Exercise requirements. All lines in the data below carrying the string "with" are to be located and copied.
Material provided: Begin
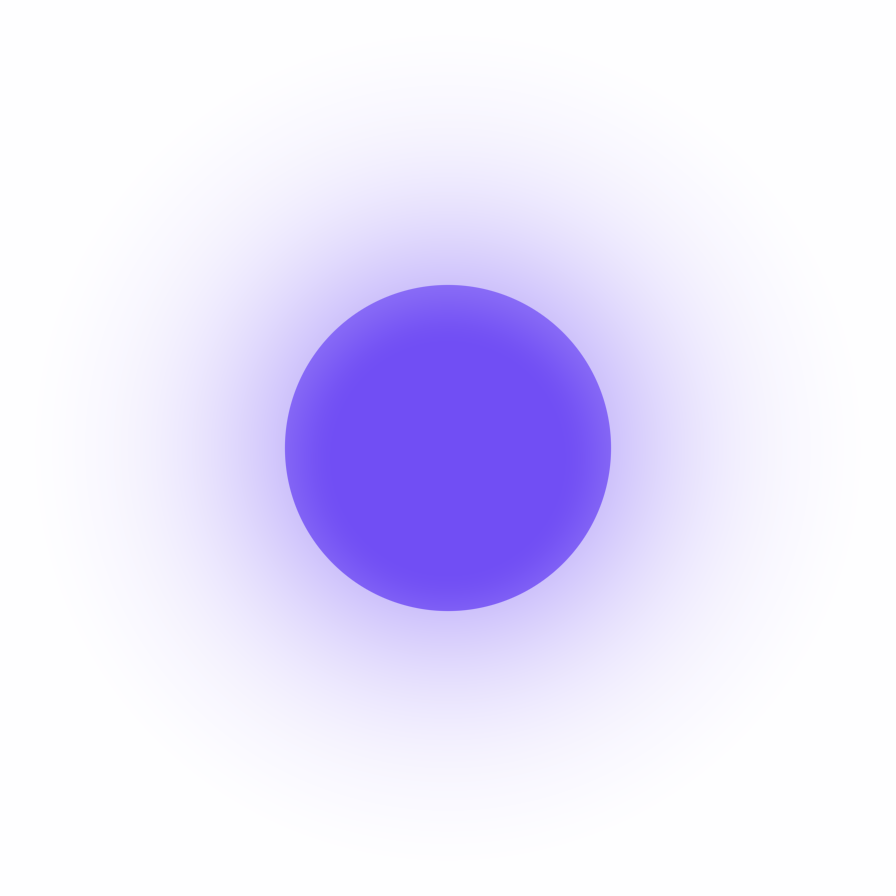
A WebGL 2 fragment shader for this background:

```glsl
#version 300 es
precision highp float;
// A violet disc with a softly lit rim and a wide lavender glow on white.
uniform vec2 u_resolution;
out vec4 outColor;

void main() {
    float unit = min(u_resolution.x, u_resolution.y);
    vec2 p = (gl_FragCoord.xy - 0.5 * u_resolution) / unit;
    float dist = length(p);
    vec3 violet = vec3(0.443, 0.306, 0.957);

    // Gaussian halo, fading out before the canvas edge
    float halo = 0.646 * exp(-dist * dist / 0.0525);
    halo *= 1.0 - smoothstep(0.40, 0.52, dist);
    vec3 color = mix(vec3(0.998, 0.998, 1.0), violet, halo);

    // Inner rim light, shifted so that the top is brightest
    float rim = smoothstep(0.125, 0.215, length(p + vec2(0.0, 0.012)));
    vec3 discColor = mix(violet, vec3(1.0), 0.19 * rim);

    // Disc with a smoothed edge
    float edge = 0.75 / unit;
    float disc = 1.0 - smoothstep(-edge, edge, dist - 0.182);
    outColor = vec4(mix(color, discColor, disc), 1.0);
}
```
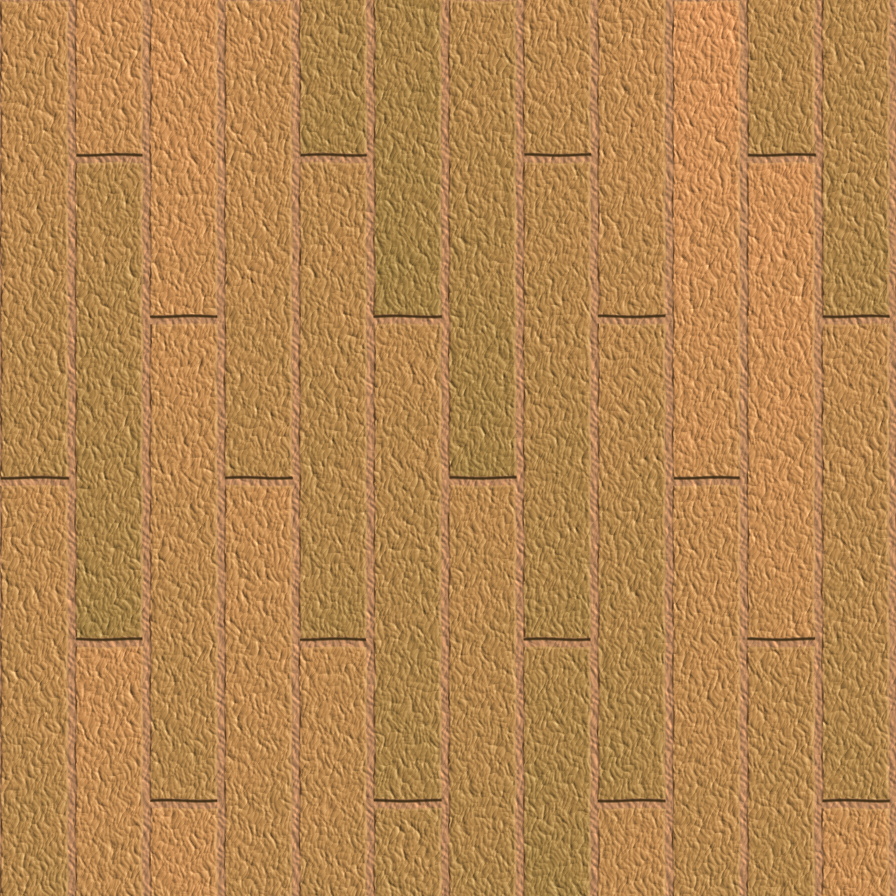
A Shadertoy shader for this texture:

```glsl
// Tall narrow clay bricks standing in twelve columns, each column stepped by a third of a brick.
// Every brick gets a hashed olive-to-orange tint; squared cellular noise is embossed with
// light from the right and above, and the joints carry streaked mortar and broken shadows.

float hash(vec2 p) {
    return fract(sin(dot(p, vec2(127.1, 311.7))) * 43758.5);
}

// Squared distance to the nearest scattered point
float cells(vec2 p) {
    vec2 base = floor(p);
    float nearest = 2.0;
    for (int j = -1; j <= 1; j++)
    for (int i = -1; i <= 1; i++) {
        vec2 id = base + vec2(i, j);
        vec2 d = id + vec2(hash(id), hash(id + 57.3)) - p;
        nearest = min(nearest, dot(d, d));
    }
    return nearest;
}

float relief(vec2 p) {
    p += 0.002 * sin(p.yx * vec2(173.0, 211.0) + 2.0 * sin(p * 67.0));
    return 0.5 * cells(p * vec2(135.0, 88.0)) + 0.36 * cells(p * vec2(250.0, 170.0) + 19.0);
}

// Soft-edged stripe of the given half width around zero
float stripe(float x, float halfWidth, float soft) {
    return 1.0 - smoothstep(halfWidth - soft, halfWidth + soft, abs(x));
}

void mainImage(out vec4 fragColor, in vec2 fragCoord) {
    vec2 p = fragCoord / iResolution.xy;
    float soft = max(0.7 / iResolution.y, 0.0011);

    // Embossed grain
    float grain = relief(p + vec2(0.0019, 0.0013)) - relief(p);

    // Uneven edges: slow waves plus a nibble from the grain
    vec2 q = p + 0.0006 * vec2(sin(p.y * 71.0 + 3.0 * sin(p.x * 23.0)),
                               sin(p.x * 83.0 + 2.0 * sin(p.y * 19.0)));
    q.x += 0.0016 * grain + 0.0003 * sin(p.y * 410.0 + 3.0 * sin(p.y * 83.0));

    // Column, row and position inside the brick, measured from its top left
    float period = 0.5405;
    float column = floor((q.x + 0.0035) * 12.0);
    float down = 1.0 - q.y - 0.1784 - period / 3.0 * mod(column + 2.0, 3.0);
    float row = floor(down / period);
    vec2 f = vec2(q.x + 0.0035 - column / 12.0, down - row * period);
    vec2 lo = vec2(0.0055, 0.003), hi = vec2(0.0795, 0.533);
    vec2 edge = min(f - lo, hi - f);
    float brickMask = smoothstep(-soft, soft, min(edge.x, edge.y));

    // Brick tint, drifting towards olive at the foot
    float s = 2.0 * hash(vec2(column, row) + 4.7) - 1.0;
    float tint = 0.46 + 0.18 * s + 0.26 * s * s * s - 0.28 * (f.y / period - 0.5);
    tint += 0.06 * sin(p.x * 47.0 + 2.0 * sin(p.y * 31.0)) * sin(p.y * 39.0 + p.x * 21.0);
    vec3 brick = mix(vec3(0.60, 0.48, 0.25), vec3(0.84, 0.57, 0.35), tint);

    // Lit facets turn creamy, shaded ones stay brown
    brick *= 1.0 + 1.2 * min(grain, 0.0);
    brick += vec3(0.66, 0.66, 0.58) * max(grain, 0.0);

    // Lit right and top rims, worn unevenly
    float wear = 0.75 + 0.25 * sin(p.y * 151.0 + column * 2.3);
    float rim = wear * stripe(hi.x - f.x - 0.0012, 0.0016, 0.0014)
              + 0.5 * stripe(f.y - lo.y - 0.001, 0.0015, 0.0012);
    brick = mix(brick, vec3(0.90, 0.71, 0.47), 0.6 * min(rim, 1.0));

    // Mortar with slanted streaks
    float streak = sin((p.x + p.y) * 590.0 + 2.5 * sin(p.y * 143.0) + p.x * 90.0);
    vec3 mortar = vec3(0.73, 0.53, 0.37) * (1.0 + 0.12 * streak + 0.8 * grain);
    vec3 color = mix(mortar, brick, brickMask);

    // Shadows under the foot and along the left side, the latter broken up
    float foot = stripe(f.y - 0.5350, 0.0015, 0.0013)
               * smoothstep(-soft, soft, min(f.x - 0.0045, hi.x - f.x));
    float broken = 0.5 + 0.3 * sin(p.y * 97.0 + column * 5.1)
                 + 0.3 * sin(p.y * 263.0 + column + 2.0 * sin(p.y * 41.0));
    float side = stripe(f.x - 0.0048, 0.0009, soft)
               * smoothstep(-soft, soft, min(f.y - lo.y, hi.y - f.y));
    color = mix(color, vec3(0.22, 0.16, 0.07), 0.9 * foot);
    color = mix(color, vec3(0.28, 0.18, 0.09), side * clamp(0.15 + 0.7 * broken, 0.0, 0.9));

    fragColor = vec4(clamp(color, 0.0, 1.0), 1.0);
}
```
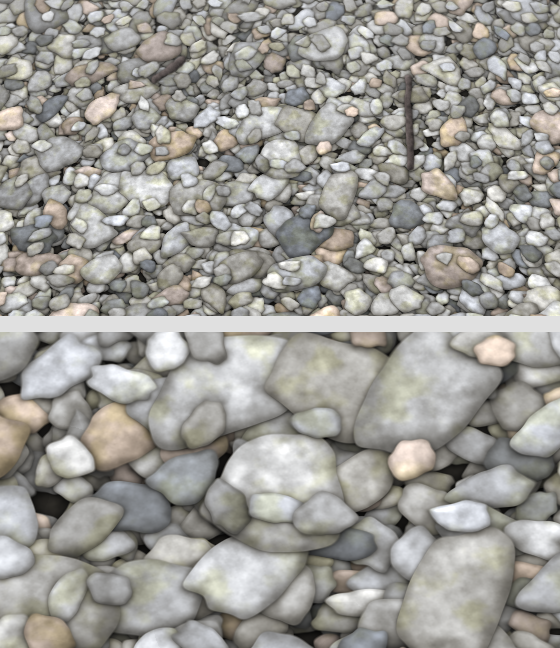
Top: the whole. Bottom: its middle third, enlarged.
This texture is drawn by a Shadertoy shader. Its source:

```glsl
// A bed of pale mixed pebbles seen at a slant, softer towards the far edge.
// Layers of jittered grids are painted back to front; each stone is a rounded
// random polygon with a domed normal, mottled skin and a contact shadow.

const int LAYERS = 7;
const float CELL[LAYERS] = float[](0.060, 0.057, 0.066, 0.086, 0.112, 0.168, 0.063);
const float PRESENCE[LAYERS] = float[](1.0, 1.0, 0.70, 0.55, 0.33, 0.24, 0.30);
const int FACETS = 6;
const float TAU = 6.2831853;

const float RECESSION = 0.35;       // shrinking of stones towards the top
const float FORESHORTEN = 1.2;      // vertical squash of the ground
const float NEAR_BLUR = 0.0018;
const float FAR_BLUR = 0.0058;
const float SHADOW_REACH = 0.0062;
const float SHADOW_DEPTH = 0.47;
const float DARK_STONE = 0.62;
const float LIGHT_STONE = 0.93;
const float TONE_GAMMA = 0.90;

const vec3 LIGHT = vec3(-0.15, 0.50, 0.85);
const vec3 SOIL = vec3(0.14, 0.135, 0.125);
const vec3 WARM = vec3(1.02, 1.00, 0.945);
const vec3 COOL = vec3(0.99, 1.00, 1.015);
const vec3 PINK = vec3(1.06, 0.97, 0.91);
const vec3 SLATE = vec3(0.55, 0.57, 0.60);
const vec3 LICHEN = vec3(0.95, 0.95, 0.83);
const vec3 BARK = vec3(0.33, 0.30, 0.30);
const vec3 SHADE_TINT = vec3(1.015, 1.0, 0.975);
const vec3 BRIGHT_TINT = vec3(0.99, 1.0, 1.025);

vec3 hash3(vec2 p) {
    ivec2 cell = ivec2(floor(p));
    uvec3 v = uvec3(uint(cell.x), uint(cell.y), 7u) * 1664525u + 1013904223u;
    v.x += v.y * v.z; v.y += v.z * v.x; v.z += v.x * v.y;
    v ^= v >> 16u;
    v.x += v.y * v.z; v.y += v.z * v.x; v.z += v.x * v.y;
    return vec3(v >> 8u) / 16777216.0;
}

float noise(vec2 p) {
    vec2 i = floor(p), f = fract(p);
    f = f * f * (3.0 - 2.0 * f);
    vec2 e = vec2(0.0, 1.0);
    return mix(mix(hash3(i).x, hash3(i + e.yx).x, f.x),
               mix(hash3(i + e.xy).x, hash3(i + e.yy).x, f.x), f.y);
}

float fbm(vec2 p) {
    float sum = 0.0, amp = 0.53;
    for (int i = 0; i < 4; i++) {
        sum += amp * noise(p);
        p = mat2(1.6, 1.2, -1.2, 1.6) * p + 7.3;
        amp *= 0.5;
    }
    return sum;
}

// Rounded polygon: xy = outward gradient, z = 1 on the outline.
vec3 roundedPolygon(vec2 q, vec2 seed, float sharpness) {
    float sum = 0.0;
    vec2 grad = vec2(0.0);
    for (int k = 0; k < FACETS; k++) {
        vec3 h = hash3(seed + float(k) * 1017.0);
        float a = TAU * (float(k) + 0.7 * h.x) / float(FACETS);
        vec2 dir = vec2(cos(a), sin(a)) / mix(0.76, 1.10, h.y);
        float t = max(dot(q, dir), 0.0001);
        float w = pow(t, sharpness - 1.0);
        sum += w * t;
        grad += w * dir;
    }
    return vec3(grad, pow(sum, 1.0 / sharpness));
}

vec3 stoneColour(vec3 h) {
    vec3 c = mix(COOL, WARM, h.y) * mix(DARK_STONE, LIGHT_STONE, h.x);
    if (h.z > 0.91) c *= PINK;
    if (h.z < 0.08) c = SLATE * mix(0.8, 1.15, h.x) * mix(COOL, WARM, h.y);
    return c;
}

// Mottled and stained skin.
vec3 weather(vec3 c, vec2 p, vec2 seed, float detail) {
    vec2 s = p + seed * 0.37;
    float stain = smoothstep(0.46, 0.74, fbm(s * 24.0));
    c *= mix(vec3(1.0), LICHEN, stain * 0.85);
    return c * (1.0 + 0.62 * detail * (fbm(s * 46.0) - 0.5));
}

void paintStone(inout vec3 col, vec2 p, vec2 id, int layer, float blur) {
    vec2 seed = id + float(layer) * 271.0;
    vec3 h = hash3(seed), g = hash3(seed + 4110.0), m = hash3(seed + 8230.0);
    if (m.x > PRESENCE[layer]) return;
    float cell = CELL[layer], radius = cell * mix(0.42, 0.60, g.x);
    vec2 centre = (id + 0.5 + 0.6 * (h.xy - 0.5)) * cell;
    float a = (h.z - 0.5) * 2.6, stretch = mix(1.0, 1.32, g.y);
    mat2 turn = mat2(cos(a), -sin(a), sin(a), cos(a));
    vec2 axes = vec2(stretch, 1.0 / stretch);
    vec2 q = turn * (p - centre) / (radius * axes);
    if (dot(q, q) > 4.0) return;
    q += 0.16 * (vec2(noise(q * 2.3 + seed), noise(q * 2.3 - seed)) - 0.5);

    vec3 shape = roundedPolygon(q, seed, mix(5.0, 11.0, g.z));
    vec2 outward = normalize(transpose(turn) * (shape.xy / axes) + 0.00001);
    float gap = (shape.z - 1.0) * radius;
    float shade = SHADOW_DEPTH * (1.0 - 0.35 * outward.y);
    col *= 1.0 - shade * exp(-max(gap, 0.0) / SHADOW_REACH);

    float cover = smoothstep(blur, -blur, gap);
    if (cover <= 0.0) return;
    float slope = pow(min(shape.z, 1.0), 2.4);
    float detail = mix(1.0, 0.45, smoothstep(NEAR_BLUR, FAR_BLUR, blur));
    vec2 bump = vec2(noise(p * 70.0 + seed), noise(p * 70.0 - seed)) - 0.5;
    vec2 lean = outward * slope * 1.05 + 0.45 * (m.yz - 0.5) + 0.4 * detail * bump;
    vec3 normal = normalize(vec3(lean, 1.0 - 0.45 * slope));
    float lit = 0.60 + 0.43 * max(dot(normal, LIGHT), 0.0);
    lit *= 1.0 - 0.17 * smoothstep(0.74, 1.0, shape.z);
    vec3 skin = weather(stoneColour(hash3(seed + 12370.0)), p, seed, detail);
    col = mix(col, skin * lit, cover);
}

void paintTwig(inout vec3 col, vec2 p, vec2 a, vec2 b, float width, float blur) {
    p += 0.012 * (vec2(noise(p * 22.0), noise(p * 22.0 + 9.0)) - 0.5);
    vec2 ab = b - a;
    float t = clamp(dot(p - a, ab) / dot(ab, ab), 0.0, 1.0);
    vec2 off = p - a - ab * t;
    float d = length(off) - width * mix(0.75, 1.0, noise(vec2(t * 9.0, 3.0)));
    col *= 1.0 - 0.5 * exp(-max(d, 0.0) / SHADOW_REACH);
    float lit = 0.85 + 0.35 * (off.y - off.x) / width + 0.7 * (fbm(p * 70.0) - 0.5);
    col = mix(col, BARK * lit, smoothstep(blur, -blur, d));
}

void mainImage(out vec4 fragColor, in vec2 fragCoord) {
    vec2 p = fragCoord / iResolution.y;
    float x = p.x - 0.5 * iResolution.x / iResolution.y;
    float scale = 1.0 + RECESSION * p.y;
    vec2 ground = vec2(x * scale, FORESHORTEN * (p.y + 0.5 * RECESSION * p.y * p.y));
    float blur = mix(NEAR_BLUR, FAR_BLUR, smoothstep(0.5, 1.05, p.y));
    blur = max(blur, 0.8 * scale / iResolution.y);

    // Far rows first, so nearer stones overlap them.
    vec3 col = SOIL * (0.7 + 0.6 * fbm(ground * 60.0));
    for (int layer = 0; layer < LAYERS; layer++) {
        vec2 shifted = ground + float(layer + 3) * vec2(1.37, 0.83);
        vec2 home = floor(shifted / CELL[layer]);
        for (int j = 1; j >= -1; j--)
            for (int i = -1; i <= 1; i++)
                paintStone(col, shifted, home + vec2(i, j), layer, blur);
    }

    paintTwig(col, vec2(x, p.y), vec2(0.405, 0.75), vec2(0.415, 0.47), 0.012, blur);
    paintTwig(col, vec2(x, p.y), vec2(-0.40, 0.75), vec2(-0.31, 0.81), 0.012, blur);

    // Lift the midtones, cool the lights, add haze far away.
    col = pow(max(col, 0.0), vec3(TONE_GAMMA));
    col *= mix(SHADE_TINT, BRIGHT_TINT, smoothstep(0.3, 0.85, col.g));
    col = mix(col, vec3(0.66), 0.10 * smoothstep(0.5, 1.0, p.y));
    fragColor = vec4(clamp(col, 0.0, 1.0), 1.0);
}
```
Material provided: End
Response to this task.
// A violet disc with a softly lit rim and a wide lavender glow on white.
    // Disc with a smoothed edge
// Every brick gets a hashed olive-to-orange tint; squared cellular noise is embossed with
    // Mortar with slanted streaks
// random polygon with a domed normal, mottled skin and a contact shadow.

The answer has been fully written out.